WHAT THIS TASK INVOLVES
From the records below, copy the lines that include "input".

Pictures paired with source code
+ + +

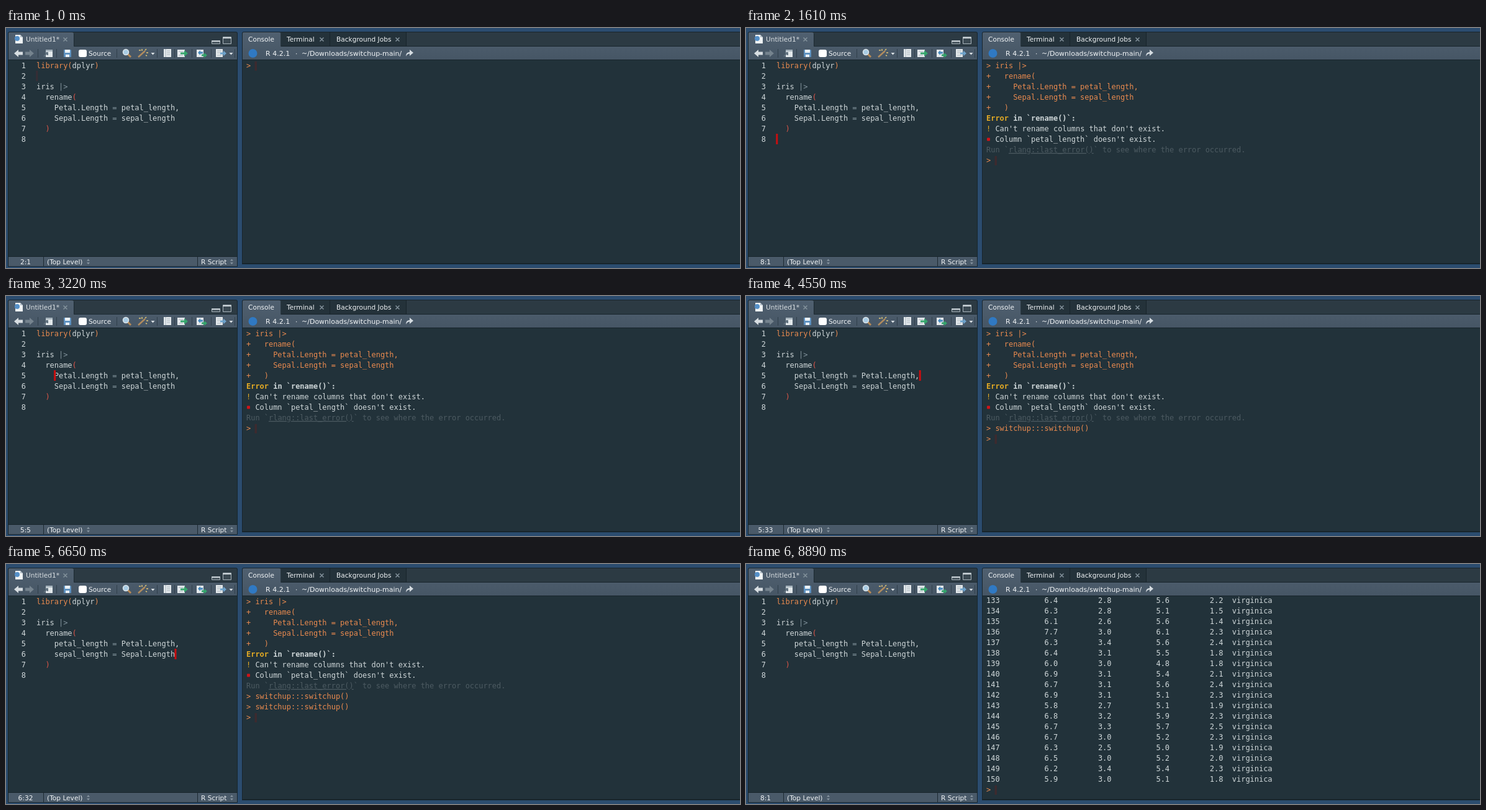
These frames come from a looping animation (1182 px wide and 388 px high, 9.24 s). An HTML page:

```html
<!DOCTYPE html>
<html lang="en">
<head>
<meta charset="utf-8">
<title>Renaming columns</title>
<style>
html, body { margin: 0; width: 100%; height: 100%; overflow: hidden; background: #2b4c6f; }
svg { display: block; }
text { white-space: pre; }
.ui { font: 10.6px "DejaVu Sans", sans-serif; fill: #f1f4f6; }
.code { font: 11.96px "DejaVu Sans Mono", monospace; fill: #cfd7d9; }
.o { fill: #e98a4f; } .r { fill: #dc5548; } .g { fill: #82939c; }
.y { fill: #e3aa24; } .d { fill: #4d5b62; } .b { font-weight: bold; }
.u { text-decoration: underline dotted; text-underline-offset: 2px; }
</style>
</head>
<body>
<svg width="1182" height="388" viewBox="0 0 1182 388">
  <defs>
    <linearGradient id="bar" x2="0" y2="1"><stop stop-color="#506070"/><stop offset="1" stop-color="#465665"/></linearGradient>
    <clipPath id="view"><path d="M381 52H1182V380H381Z"/></clipPath>
  </defs>
  <rect width="1182" height="388" fill="#2b4c6f"/>

  <!-- editor pane -->
  <path d="M3 9Q3 6 6 6H370Q373 6 373 9V386H3Z" fill="#18252c"/>
  <path d="M4 9Q4 7 6 7H370Q372 7 372 9V30H4Z" fill="#2c3a43"/>
  <path d="M4 30V9Q4 7 6 7H106Q109 7 109 10V30H372V51H4Z" fill="url(#bar)"/>
  <path d="M109.500 9V29.500H372" fill="none" stroke="#1c2a32"/>
  <path d="M4 52H372V369H4Z" fill="#22323a"/>
  <path d="M4 370H372V385H4Z" fill="#4a5a69"/>
  <path d="M60.500 370V385M308.500 370V385" stroke="#1c2a32"/>

  <!-- console pane -->
  <path d="M380 9Q380 6 383 6H1182V382H380Z" fill="#18252c"/>
  <path d="M381 9Q381 7 383 7H1182V30H381Z" fill="#2c3a43"/>
  <path d="M443 7H644V30H443Z" fill="#24323a"/>
  <path d="M521.500 7V30M644.500 7V30M443 29.500H1182" stroke="#17242b"/>
  <path d="M381 30V9Q381 7 383 7H440Q442 7 442 9V30H1182V51H381Z" fill="url(#bar)"/>
  <path d="M381 52H1182V380H381Z" fill="#22323a"/>

  <!-- tabs and labels -->
  <path d="M15 11H23L27 15V25H15Z" fill="#eef2f4"/><path d="M23 11V15H27" fill="#b2bec8"/>
  <circle cx="18" cy="17" r="4" fill="#5590c8"/>
  <g class="ui">
    <text x="32" y="22" fill-opacity=".85">Untitled1*</text>
    <text x="390" y="22">Console</text><text x="452" y="22">Terminal</text><text x="532" y="22">Background Jobs</text>
    <text x="133" y="45">Source</text>
    <text x="418" y="45" font-size="11">R 4.2.1</text><text x="466" y="45">·</text>
    <text x="476" y="45" style="font-size:11px">~/Downloads/switchup-main/</text>
    <text x="66" y="382">(Top Level)</text><text x="314" y="382">R Script</text>
    <text id="pos" x="31.500" y="382" text-anchor="middle"></text>
  </g>
  <path d="M92.500 15.500l6 6m0-6l-6 6M505.500 15.500l6 6m0-6l-6 6M627.500 15.500l6 6m0-6l-6 6" stroke="#82919b" stroke-width="1.500"/>
  <path d="M331.500 20.500h13v5h-13zM349.500 14.500h13v11h-13z" fill="#3b4952" stroke="#a9b4bb"/>
  <path d="M331 21.500h14M349 16h14" stroke="#c4ccd1" stroke-width="2"/>
  <path d="M130 376.500l2.500-3 2.500 3zM130 379l2.500 3 2.500-3zM361 376.500l2.500-3 2.500 3zM361 379l2.500 3 2.500-3z" fill="#8997a2"/>

  <!-- toolbar -->
  <path d="M51.500 34V48M81.500 34V48M178.500 34V48M243.500 34V48M271.500 34V48M299.500 34V48M330.500 34V48M368.500 34V48" stroke="#303f4b"/>
  <path d="M13 41l7-6v3.500h7v5h-7V47z" fill="#d8dee2"/>
  <path d="M45 41l-7-6v3.500h-7v5h7V47z" fill="#75838e"/>
  <path d="M64 35H75V47H64Z" fill="#e2e8eb"/><path d="M64 35H75V38H64Z" fill="#a9b6bf"/>
  <path d="M61 46l6-6m-4 0h4v4" fill="none" stroke="#60717e" stroke-width="2"/>
  <path d="M93 35H104L105 36V47H93Z" fill="#5f92c0"/><path d="M95 35H103V40H95ZM96 43H102V47H96Z" fill="#eaf1f6"/>
  <rect x="117" y="35" width="13" height="12" rx="3" fill="#fff"/>
  <path d="M196 42l5 5" stroke="#b98a55" stroke-width="3"/>
  <circle cx="193" cy="39" r="4.500" fill="#a9cce4" stroke="#dce4e8" stroke-width="1.500"/>
  <path d="M213 47L224 37" stroke="#b08b5e" stroke-width="2.500"/>
  <path d="M214 36h3M219 34v3M226 34l-2 2M226 40h3M225 44l2 1" stroke="#e2c675" stroke-width="1.500"/>
  <path d="M233.500 40h6l-3 3.500zM359.500 40h6l-3 3.500z" fill="#dce2e6"/>
  <path d="M254 34H266V47H254Z" fill="#e4e9ec"/><path d="M257 34V47M259 37H264M259 40H264M259 43H264" stroke="#a6b3bc"/>
  <path d="M276 35H288V47H276Z" fill="#e4e9ec"/><path d="M278 38H286M278 44H285" stroke="#a9b5bd"/>
  <path d="M281 39.500h6V36l6 5-6 5v-3.500h-6z" fill="#35a56c"/>
  <path d="M307 35H318V47H307Z" fill="#e4e9ec"/>
  <path d="M309 40l4-4v2.500h4v3h-4V44z" fill="#4689bd"/><path d="M315 42.500h4V40l5 4-5 4v-2.500h-4z" fill="#35a56c"/>
  <path d="M338 34H349V47H338Z" fill="#e4e9ec"/><path d="M340 37H347M340 40H345M340 44H347" stroke="#a9b5bd"/>
  <path d="M345 39.500h5V36.500l5 4.500-5 4.500v-3h-5z" fill="#6da2cb"/>
  <circle cx="397.500" cy="41" r="7" fill="#3079c3"/>
  <path d="M644 46q0-7 6-7v-4l6 5-6 5v-3.500q-4 0-6 4.500z" fill="#d5dce1"/>

  <g id="editor" class="code"></g>
  <g id="match" fill="none" stroke="#61737d"><path d="M63.500 154.500h7v16h-7zM106.500 103.500h7v16h-7z"/></g>
  <rect id="caret" width="3" height="17" fill="#c80e10"/>
  <g clip-path="url(#view)">
    <g id="console" class="code"></g>
    <rect id="wait" width="3.500" height="15" fill="#3d2a2f"/>
  </g>
</svg>
<script>
const LOOP = 9240, CH = 7.2, ROW = 17, TOP = 65;
const $ = id => document.getElementById(id);
const esc = s => s.replace(/&/g, "&amp;").replace(/</g, "&lt;").replace(/>/g, "&gt;");

// A line is a list of "classes|text" spans.
const span = s => {
  const i = s.indexOf("|");
  return `<tspan class="${s.slice(0, i)}">${esc(s.slice(i + 1))}</tspan>`;
};
const rows = (lines, x, top) => lines.map((l, i) =>
  `<text x="${x}" y="${top + i * ROW}">${l.map(span).join("")}</text>`).join("");

const pair = (name, swap) => {
  const p = [name[0].toUpperCase() + name.slice(1) + ".Length", name + "_length"];
  return swap ? p.reverse() : p;
};
const assign = (name, swap, end) => {
  const [a, b] = pair(name, swap);
  return ["|    " + a, "g| = ", "|" + b + end];
};
const script = (p, s) => [
  ["o|library(", "|dplyr", "o|)"], [],
  ["|iris ", "g||>"],
  ["|  rename", "r|("],
  assign("petal", p, ","), assign("sepal", s, ""),
  ["r|  )"], []
];

const input = s => ["o|" + s];
const IRIS = input("> iris |>"), SWITCH = input("> switchup:::switchup()"), PROMPT = input("> ");
const FAILED = [
  IRIS, input("+   rename("),
  input("+     Petal.Length = petal_length,"),
  input("+     Sepal.Length = sepal_length"),
  input("+   )"),
  ["y b|Error", "b| in `rename()`:"],
  ["y|!", "| Can't rename columns that don't exist."],
  ["|  Column `petal_length` doesn't exist."],
  ["d|Run `", "d u|rlang::last_error()", "d|` to see where the error occurred."]
];
// Each group holds the four measurements of a flower, in tenths.
const FLOWERS = ("64285622 63285115 61265614 77306123 63345624 64315518 60304818 69315421 67315624 " +
  "69315123 58275119 68325923 67335725 67305223 63255019 65305220 62345423 59305118").split(" ");
const TABLE = FLOWERS.map((f, i) => ["|" + (133 + i) + f.match(/../g).map((v, k) =>
  (v[0] + "." + v[1]).padStart(k % 2 ? 12 : 13)).join("") + "  virginica"]);

const SCREENS = [
  [PROMPT], [IRIS, []],
  [...FAILED, PROMPT],
  [...FAILED, SWITCH, PROMPT],
  [...FAILED, SWITCH, SWITCH, PROMPT],
  [...FAILED, SWITCH, SWITCH, IRIS, []],
  [...TABLE, PROMPT]
];

// Changes in time; each entry updates the state before it.
const STEPS = [
  [0, { row: 2, col: 1, on: 0.12, match: 0, petal: 0, sepal: 0, screen: 0 }],
  [280, { row: 7, col: 4, on: 1 }],
  [350, { match: 1 }],
  [770, { on: 0.4 }], [840, { on: 0 }],
  [1330, { on: 1 }],
  [1540, { row: 8, col: 1, match: 0, screen: 1 }],
  [1610, { screen: 2 }],
  [2170, { on: 0 }],
  [2310, { row: 7, on: 1 }], [2380, { row: 6 }], [2520, { row: 5 }],
  [2730, { col: 3 }], [3220, { col: 5 }],
  [3850, { on: 0.4 }], [3920, { on: 0 }],
  [4270, { on: 0.6 }], [4340, { on: 1 }],
  [4550, { col: 33, petal: 1, screen: 3 }],
  [4970, { on: 0.4 }], [5040, { on: 0 }],
  [5530, { row: 6, col: 32, on: 1 }],
  [6160, { on: 0 }],
  [6300, { on: 1, sepal: 1, screen: 4 }],
  [7070, { on: 0 }], [7490, { on: 1 }],
  [7700, { row: 7, col: 4 }], [7770, { match: 1 }],
  [8190, { row: 8, col: 1, match: 0, screen: 5 }],
  [8260, { screen: 6 }],
  [8890, { on: 0 }]
];

const shown = {};
function fill(id, key, html) {
  if (shown[id] === key) return;
  shown[id] = key;
  $(id).innerHTML = html();
}
function place(el, x, y) {
  el.setAttribute("x", x);
  el.setAttribute("y", y);
}

function draw(t) {
  const s = Object.assign({}, ...STEPS.filter(e => e[0] <= t).map(e => e[1]));
  const numbers = Array.from({ length: 8 }, (_, i) => ["|" + (i + 1)]);
  fill("editor", `${s.petal}${s.sepal}`, () =>
    rows(numbers, 24.8, TOP) + rows(script(s.petal, s.sepal), 49, TOP));

  const lines = SCREENS[s.screen], top = s.screen === 6 ? TOP - 2 : TOP;
  const failed = s.screen > 1 && s.screen < 6;
  fill("console", s.screen, () => rows(lines, 387, top) +
    (failed ? '<rect x="388" y="177.500" width="5" height="5" rx="1" fill="#d01318"/>' : ""));
  const last = lines.length - 1;
  place($("wait"), lines[last].length ? 400.5 : 385.5, top + last * ROW - 11);

  place($("caret"), 48.3 + (s.col - 1) * CH, TOP - 13 + (s.row - 1) * ROW);
  $("caret").setAttribute("opacity", s.on);
  $("match").setAttribute("opacity", s.match);
  $("pos").textContent = s.row + ":" + s.col;
}

const start = performance.now();
function tick() {
  draw((performance.now() - start) % LOOP);
  requestAnimationFrame(tick);
}
tick();
</script>
</body>
</html>
```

+ + +

YOUR SOLUTION
const input = s => ["o|" + s];
const IRIS = input("> iris |>"), SWITCH = input("> switchup:::switchup()"), PROMPT = input("> ");
  IRIS, input("+   rename("),
  input("+     Petal.Length = petal_length,"),
  input("+     Sepal.Length = sepal_length"),
  input("+   )"),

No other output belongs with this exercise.